Your goal -
The whole of the data is to be reproduced exactly.

Listed records -
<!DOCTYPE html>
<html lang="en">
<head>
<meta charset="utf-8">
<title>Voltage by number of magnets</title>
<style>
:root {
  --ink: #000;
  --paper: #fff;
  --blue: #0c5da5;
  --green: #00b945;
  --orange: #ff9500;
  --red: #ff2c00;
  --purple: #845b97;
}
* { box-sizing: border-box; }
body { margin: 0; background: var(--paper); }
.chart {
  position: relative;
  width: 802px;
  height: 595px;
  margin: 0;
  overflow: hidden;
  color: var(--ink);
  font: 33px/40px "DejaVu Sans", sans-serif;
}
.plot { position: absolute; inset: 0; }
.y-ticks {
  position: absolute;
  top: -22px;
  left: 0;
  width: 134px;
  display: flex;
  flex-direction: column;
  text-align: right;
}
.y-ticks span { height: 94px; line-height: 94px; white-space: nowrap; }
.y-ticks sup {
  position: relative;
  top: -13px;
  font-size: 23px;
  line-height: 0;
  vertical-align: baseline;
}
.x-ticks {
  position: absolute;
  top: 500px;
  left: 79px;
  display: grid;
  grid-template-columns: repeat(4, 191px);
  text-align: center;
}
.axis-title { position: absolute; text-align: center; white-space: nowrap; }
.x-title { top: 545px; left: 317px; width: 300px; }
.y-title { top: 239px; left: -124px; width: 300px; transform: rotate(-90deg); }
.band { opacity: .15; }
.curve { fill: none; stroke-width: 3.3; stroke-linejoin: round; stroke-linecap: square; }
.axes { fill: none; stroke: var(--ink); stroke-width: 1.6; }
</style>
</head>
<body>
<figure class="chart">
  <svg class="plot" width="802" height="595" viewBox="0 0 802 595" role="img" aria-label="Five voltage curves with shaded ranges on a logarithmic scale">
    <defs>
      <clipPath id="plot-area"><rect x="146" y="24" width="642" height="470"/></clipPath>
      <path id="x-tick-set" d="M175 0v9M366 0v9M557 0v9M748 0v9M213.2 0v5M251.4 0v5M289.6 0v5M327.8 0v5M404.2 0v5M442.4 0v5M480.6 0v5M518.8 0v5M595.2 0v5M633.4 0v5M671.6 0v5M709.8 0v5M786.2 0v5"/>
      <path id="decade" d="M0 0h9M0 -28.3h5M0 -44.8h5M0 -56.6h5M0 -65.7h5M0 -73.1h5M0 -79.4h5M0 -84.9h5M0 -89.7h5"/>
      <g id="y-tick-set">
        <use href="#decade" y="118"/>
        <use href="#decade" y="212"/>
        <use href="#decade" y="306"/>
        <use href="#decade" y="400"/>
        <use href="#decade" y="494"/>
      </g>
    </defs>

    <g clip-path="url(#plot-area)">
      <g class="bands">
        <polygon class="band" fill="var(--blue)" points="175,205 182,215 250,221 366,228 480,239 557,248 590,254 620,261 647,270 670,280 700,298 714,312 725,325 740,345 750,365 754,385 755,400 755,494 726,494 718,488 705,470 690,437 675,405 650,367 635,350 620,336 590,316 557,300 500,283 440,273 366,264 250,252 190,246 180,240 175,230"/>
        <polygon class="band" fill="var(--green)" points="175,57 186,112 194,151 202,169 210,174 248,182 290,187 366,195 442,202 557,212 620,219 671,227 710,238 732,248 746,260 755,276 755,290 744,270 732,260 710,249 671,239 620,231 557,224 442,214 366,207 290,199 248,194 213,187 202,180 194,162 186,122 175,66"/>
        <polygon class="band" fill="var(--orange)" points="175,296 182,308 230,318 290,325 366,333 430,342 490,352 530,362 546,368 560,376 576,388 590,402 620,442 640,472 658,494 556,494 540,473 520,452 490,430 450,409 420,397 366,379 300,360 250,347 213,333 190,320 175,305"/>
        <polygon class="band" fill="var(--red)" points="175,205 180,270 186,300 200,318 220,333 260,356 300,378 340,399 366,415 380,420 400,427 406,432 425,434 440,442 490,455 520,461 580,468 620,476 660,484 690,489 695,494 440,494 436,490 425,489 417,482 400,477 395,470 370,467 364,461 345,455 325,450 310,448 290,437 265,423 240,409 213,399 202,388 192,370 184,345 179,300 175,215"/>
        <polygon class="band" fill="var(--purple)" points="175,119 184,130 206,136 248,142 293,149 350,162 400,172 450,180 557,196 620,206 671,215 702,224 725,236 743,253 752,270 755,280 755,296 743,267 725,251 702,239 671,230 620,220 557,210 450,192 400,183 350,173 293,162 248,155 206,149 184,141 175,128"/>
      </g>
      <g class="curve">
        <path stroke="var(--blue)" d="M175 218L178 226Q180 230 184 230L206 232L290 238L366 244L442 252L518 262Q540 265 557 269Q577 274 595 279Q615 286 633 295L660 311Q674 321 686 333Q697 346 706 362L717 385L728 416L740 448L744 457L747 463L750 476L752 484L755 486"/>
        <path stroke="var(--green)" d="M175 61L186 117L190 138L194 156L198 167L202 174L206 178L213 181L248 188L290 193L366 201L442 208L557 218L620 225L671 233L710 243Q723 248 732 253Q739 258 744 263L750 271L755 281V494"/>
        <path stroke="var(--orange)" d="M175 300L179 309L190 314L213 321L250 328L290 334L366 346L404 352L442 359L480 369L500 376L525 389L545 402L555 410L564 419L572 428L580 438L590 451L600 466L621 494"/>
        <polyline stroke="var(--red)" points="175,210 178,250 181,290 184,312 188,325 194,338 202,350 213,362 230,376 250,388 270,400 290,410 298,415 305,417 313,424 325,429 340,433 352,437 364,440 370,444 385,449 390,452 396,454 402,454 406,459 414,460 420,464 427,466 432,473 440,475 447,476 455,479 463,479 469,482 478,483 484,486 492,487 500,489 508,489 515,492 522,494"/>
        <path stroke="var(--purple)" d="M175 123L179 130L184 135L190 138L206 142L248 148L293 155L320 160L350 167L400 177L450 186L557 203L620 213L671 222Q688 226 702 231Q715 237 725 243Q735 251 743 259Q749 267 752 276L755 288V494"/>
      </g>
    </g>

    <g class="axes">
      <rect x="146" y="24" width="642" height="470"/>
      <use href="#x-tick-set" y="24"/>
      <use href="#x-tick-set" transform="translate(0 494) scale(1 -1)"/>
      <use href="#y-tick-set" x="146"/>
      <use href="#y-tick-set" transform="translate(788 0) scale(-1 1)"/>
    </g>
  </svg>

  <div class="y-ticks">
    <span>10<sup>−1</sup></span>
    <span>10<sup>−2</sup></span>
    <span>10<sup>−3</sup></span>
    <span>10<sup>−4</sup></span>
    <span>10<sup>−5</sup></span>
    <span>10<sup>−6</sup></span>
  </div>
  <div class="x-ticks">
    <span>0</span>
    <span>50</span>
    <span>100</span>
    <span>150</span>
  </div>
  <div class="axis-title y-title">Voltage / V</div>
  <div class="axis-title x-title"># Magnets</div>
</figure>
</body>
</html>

Solution to this exercise -
<!DOCTYPE html>
<html lang="en">
<head>
<meta charset="utf-8">
<title>Voltage by number of magnets</title>
<style>
:root {
  --ink: #000;
  --paper: #fff;
  --blue: #0c5da5;
  --green: #00b945;
  --orange: #ff9500;
  --red: #ff2c00;
  --purple: #845b97;
}
* { box-sizing: border-box; }
body { margin: 0; background: var(--paper); }
.chart {
  position: relative;
  width: 802px;
  height: 595px;
  margin: 0;
  overflow: hidden;
  color: var(--ink);
  font: 33px/40px "DejaVu Sans", sans-serif;
}
.plot { position: absolute; inset: 0; }
.y-ticks {
  position: absolute;
  top: -22px;
  left: 0;
  width: 134px;
  display: flex;
  flex-direction: column;
  text-align: right;
}
.y-ticks span { height: 94px; line-height: 94px; white-space: nowrap; }
.y-ticks sup {
  position: relative;
  top: -13px;
  font-size: 23px;
  line-height: 0;
  vertical-align: baseline;
}
.x-ticks {
  position: absolute;
  top: 500px;
  left: 79px;
  display: grid;
  grid-template-columns: repeat(4, 191px);
  text-align: center;
}
.axis-title { position: absolute; text-align: center; white-space: nowrap; }
.x-title { top: 545px; left: 317px; width: 300px; }
.y-title { top: 239px; left: -124px; width: 300px; transform: rotate(-90deg); }
.band { opacity: .15; }
.curve { fill: none; stroke-width: 3.3; stroke-linejoin: round; stroke-linecap: square; }
.axes { fill: none; stroke: var(--ink); stroke-width: 1.6; }
</style>
</head>
<body>
<figure class="chart">
  <svg class="plot" width="802" height="595" viewBox="0 0 802 595" role="img" aria-label="Five voltage curves with shaded ranges on a logarithmic scale">
    <defs>
      <clipPath id="plot-area"><rect x="146" y="24" width="642" height="470"/></clipPath>
      <path id="x-tick-set" d="M175 0v9M366 0v9M557 0v9M748 0v9M213.2 0v5M251.4 0v5M289.6 0v5M327.8 0v5M404.2 0v5M442.4 0v5M480.6 0v5M518.8 0v5M595.2 0v5M633.4 0v5M671.6 0v5M709.8 0v5M786.2 0v5"/>
      <path id="decade" d="M0 0h9M0 -28.3h5M0 -44.8h5M0 -56.6h5M0 -65.7h5M0 -73.1h5M0 -79.4h5M0 -84.9h5M0 -89.7h5"/>
      <g id="y-tick-set">
        <use href="#decade" y="118"/>
        <use href="#decade" y="212"/>
        <use href="#decade" y="306"/>
        <use href="#decade" y="400"/>
        <use href="#decade" y="494"/>
      </g>
    </defs>

    <g clip-path="url(#plot-area)">
      <g class="bands">
        <polygon class="band" fill="var(--blue)" points="175,205 182,215 250,221 366,228 480,239 557,248 590,254 620,261 647,270 670,280 700,298 714,312 725,325 740,345 750,365 754,385 755,400 755,494 726,494 718,488 705,470 690,437 675,405 650,367 635,350 620,336 590,316 557,300 500,283 440,273 366,264 250,252 190,246 180,240 175,230"/>
        <polygon class="band" fill="var(--green)" points="175,57 186,112 194,151 202,169 210,174 248,182 290,187 366,195 442,202 557,212 620,219 671,227 710,238 732,248 746,260 755,276 755,290 744,270 732,260 710,249 671,239 620,231 557,224 442,214 366,207 290,199 248,194 213,187 202,180 194,162 186,122 175,66"/>
        <polygon class="band" fill="var(--orange)" points="175,296 182,308 230,318 290,325 366,333 430,342 490,352 530,362 546,368 560,376 576,388 590,402 620,442 640,472 658,494 556,494 540,473 520,452 490,430 450,409 420,397 366,379 300,360 250,347 213,333 190,320 175,305"/>
        <polygon class="band" fill="var(--red)" points="175,205 180,270 186,300 200,318 220,333 260,356 300,378 340,399 366,415 380,420 400,427 406,432 425,434 440,442 490,455 520,461 580,468 620,476 660,484 690,489 695,494 440,494 436,490 425,489 417,482 400,477 395,470 370,467 364,461 345,455 325,450 310,448 290,437 265,423 240,409 213,399 202,388 192,370 184,345 179,300 175,215"/>
        <polygon class="band" fill="var(--purple)" points="175,119 184,130 206,136 248,142 293,149 350,162 400,172 450,180 557,196 620,206 671,215 702,224 725,236 743,253 752,270 755,280 755,296 743,267 725,251 702,239 671,230 620,220 557,210 450,192 400,183 350,173 293,162 248,155 206,149 184,141 175,128"/>
      </g>
      <g class="curve">
        <path stroke="var(--blue)" d="M175 218L178 226Q180 230 184 230L206 232L290 238L366 244L442 252L518 262Q540 265 557 269Q577 274 595 279Q615 286 633 295L660 311Q674 321 686 333Q697 346 706 362L717 385L728 416L740 448L744 457L747 463L750 476L752 484L755 486"/>
        <path stroke="var(--green)" d="M175 61L186 117L190 138L194 156L198 167L202 174L206 178L213 181L248 188L290 193L366 201L442 208L557 218L620 225L671 233L710 243Q723 248 732 253Q739 258 744 263L750 271L755 281V494"/>
        <path stroke="var(--orange)" d="M175 300L179 309L190 314L213 321L250 328L290 334L366 346L404 352L442 359L480 369L500 376L525 389L545 402L555 410L564 419L572 428L580 438L590 451L600 466L621 494"/>
        <polyline stroke="var(--red)" points="175,210 178,250 181,290 184,312 188,325 194,338 202,350 213,362 230,376 250,388 270,400 290,410 298,415 305,417 313,424 325,429 340,433 352,437 364,440 370,444 385,449 390,452 396,454 402,454 406,459 414,460 420,464 427,466 432,473 440,475 447,476 455,479 463,479 469,482 478,483 484,486 492,487 500,489 508,489 515,492 522,494"/>
        <path stroke="var(--purple)" d="M175 123L179 130L184 135L190 138L206 142L248 148L293 155L320 160L350 167L400 177L450 186L557 203L620 213L671 222Q688 226 702 231Q715 237 725 243Q735 251 743 259Q749 267 752 276L755 288V494"/>
      </g>
    </g>

    <g class="axes">
      <rect x="146" y="24" width="642" height="470"/>
      <use href="#x-tick-set" y="24"/>
      <use href="#x-tick-set" transform="translate(0 494) scale(1 -1)"/>
      <use href="#y-tick-set" x="146"/>
      <use href="#y-tick-set" transform="translate(788 0) scale(-1 1)"/>
    </g>
  </svg>

  <div class="y-ticks">
    <span>10<sup>−1</sup></span>
    <span>10<sup>−2</sup></span>
    <span>10<sup>−3</sup></span>
    <span>10<sup>−4</sup></span>
    <span>10<sup>−5</sup></span>
    <span>10<sup>−6</sup></span>
  </div>
  <div class="x-ticks">
    <span>0</span>
    <span>50</span>
    <span>100</span>
    <span>150</span>
  </div>
  <div class="axis-title y-title">Voltage / V</div>
  <div class="axis-title x-title"># Magnets</div>
</figure>
</body>
</html>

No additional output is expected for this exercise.